Problem statement: Every line containing the string "flex" should be returned from the records.

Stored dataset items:
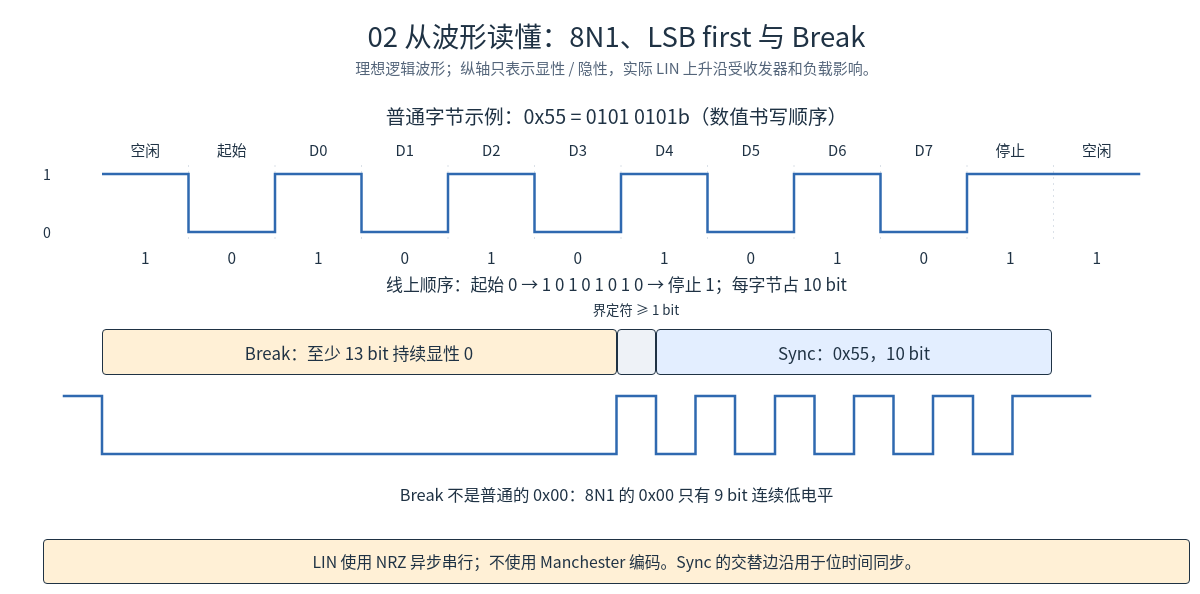
<!DOCTYPE html>
<html lang="zh-CN">
<head>
<meta charset="utf-8">
<title>02 从波形读懂：8N1、LSB first 与 Break</title>
<style>
:root {
  --ink: #1f3244;
  --muted: #54657a;
  --wave: #2f69b0;
  --guide: #dbe1e8;
  --cream: #fff0d6;
  --ice: #e3eeff;
  --mist: #eef2f7;
}
* { box-sizing: border-box; margin: 0; padding: 0; }
html, body { width: 1200px; height: 594px; overflow: hidden; background: #fff; }
body { font-family: "Noto Sans CJK SC", "Noto Sans", sans-serif; color: var(--ink); }
.sheet {
  display: flex;
  flex-direction: column;
  width: 1200px;
  height: 594px;
  padding: 15px 10px 0 43px;
  white-space: nowrap;
}
h1, h2, p { font-weight: 400; text-align: center; }
h1 { font-size: 27.5px; line-height: 40px; }
.subtitle { font-size: 15px; line-height: 25px; color: var(--muted); }
h2 { margin-top: 22px; font-size: 19.7px; line-height: 28px; }

.byte { margin-top: 8px; }
.bits {
  display: grid;
  grid-template-columns: repeat(12, 86.5px);
  margin-left: 59px;
  list-style: none;
  text-align: center;
}
.bit-names { font-size: 14.8px; line-height: 24px; }
.bit-values { font-size: 15.4px; line-height: 26px; }
.trace { display: flex; height: 82px; }
.levels { width: 59px; font-size: 14.2px; line-height: 24px; }
.levels span { display: block; }
.levels span + span { margin-top: 34px; }
svg { display: block; flex: none; }
.signal { fill: none; stroke: var(--wave); stroke-width: 2.5; stroke-linecap: square; }
.guides { stroke: var(--guide); stroke-width: 1; stroke-dasharray: 2 4; }

.order { font-size: 16.9px; line-height: 28px; }
.delimiter-label { width: 120px; margin-left: 533px; font-size: 13.3px; line-height: 24px; }
.fields { display: grid; grid-template-columns: 515px 39.5px 396px; height: 46px; margin: 7px 0 0 58.5px; }
.field {
  display: flex;
  align-items: center;
  justify-content: center;
  border: 1px solid var(--ink);
  border-radius: 4px;
  font-size: 16.9px;
}
.field.break, .takeaway { background: var(--cream); }
.field.delimiter { background: var(--mist); }
.field.sync { background: var(--ice); }
.frame-trace { margin: 10px 0 0 9px; }
.note { margin-top: 15px; font-size: 16.4px; line-height: 28px; }
.takeaway {
  height: 45px;
  margin-top: 31px;
  border: 1px solid var(--ink);
  border-radius: 4px;
  font-size: 15.8px;
  line-height: 43px;
}
</style>
</head>
<body>
<main class="sheet">
  <h1>02 从波形读懂：8N1、LSB first 与 Break</h1>
  <p class="subtitle">理想逻辑波形；纵轴只表示显性 / 隐性，实际 LIN 上升沿受收发器和负载影响。</p>

  <h2>普通字节示例：0x55 = 0101 0101b（数值书写顺序）</h2>
  <section class="byte">
    <ol class="bits bit-names">
      <li>空闲</li><li>起始</li><li>D0</li><li>D1</li><li>D2</li><li>D3</li>
      <li>D4</li><li>D5</li><li>D6</li><li>D7</li><li>停止</li><li>空闲</li>
    </ol>
    <div class="trace">
      <div class="levels"><span>1</span><span>0</span></div>
      <svg width="1045" height="82" viewBox="0 0 1045 82" aria-hidden="true">
        <path class="guides" d="M86.5 3V79M173 3V79M259.5 3V79M346 3V79M432.5 3V79M519 3V79M605.5 3V79M692 3V79M778.5 3V79M865 3V79M951.5 3V79"/>
        <path class="signal" d="M1 12H86.5V70H173V12H259.5V70H346V12H432.5V70H519V12H605.5V70H692V12H778.5V70H865V12H1037"/>
      </svg>
    </div>
    <ol class="bits bit-values">
      <li>1</li><li>0</li><li>1</li><li>0</li><li>1</li><li>0</li>
      <li>1</li><li>0</li><li>1</li><li>0</li><li>1</li><li>1</li>
    </ol>
  </section>
  <p class="order">线上顺序：起始 0 → 1 0 1 0 1 0 1 0 → 停止 1；每字节占 10 bit</p>

  <section class="frame">
    <p class="delimiter-label">界定符 ≥ 1 bit</p>
    <div class="fields">
      <div class="field break">Break：至少 13 bit 持续显性 0</div>
      <div class="field delimiter"></div>
      <div class="field sync">Sync：0x55，10 bit</div>
    </div>
    <svg class="frame-trace" width="1060" height="80" viewBox="0 0 1060 80" aria-hidden="true">
      <path class="signal" d="M12 11H50V69H564.5V11H604V69H643.5V11H683V69H723V11H762.5V69H802V11H841.5V69H881V11H921V69H960.5V11H1038"/>
    </svg>
  </section>
  <p class="note">Break 不是普通的 0x00：8N1 的 0x00 只有 9 bit 连续低电平</p>

  <p class="takeaway">LIN 使用 NRZ 异步串行；不使用 Manchester 编码。Sync 的交替边沿用于位时间同步。</p>
</main>
</body>
</html>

Solution below:
  display: flex;
  flex-direction: column;
.trace { display: flex; height: 82px; }
svg { display: block; flex: none; }
  display: flex;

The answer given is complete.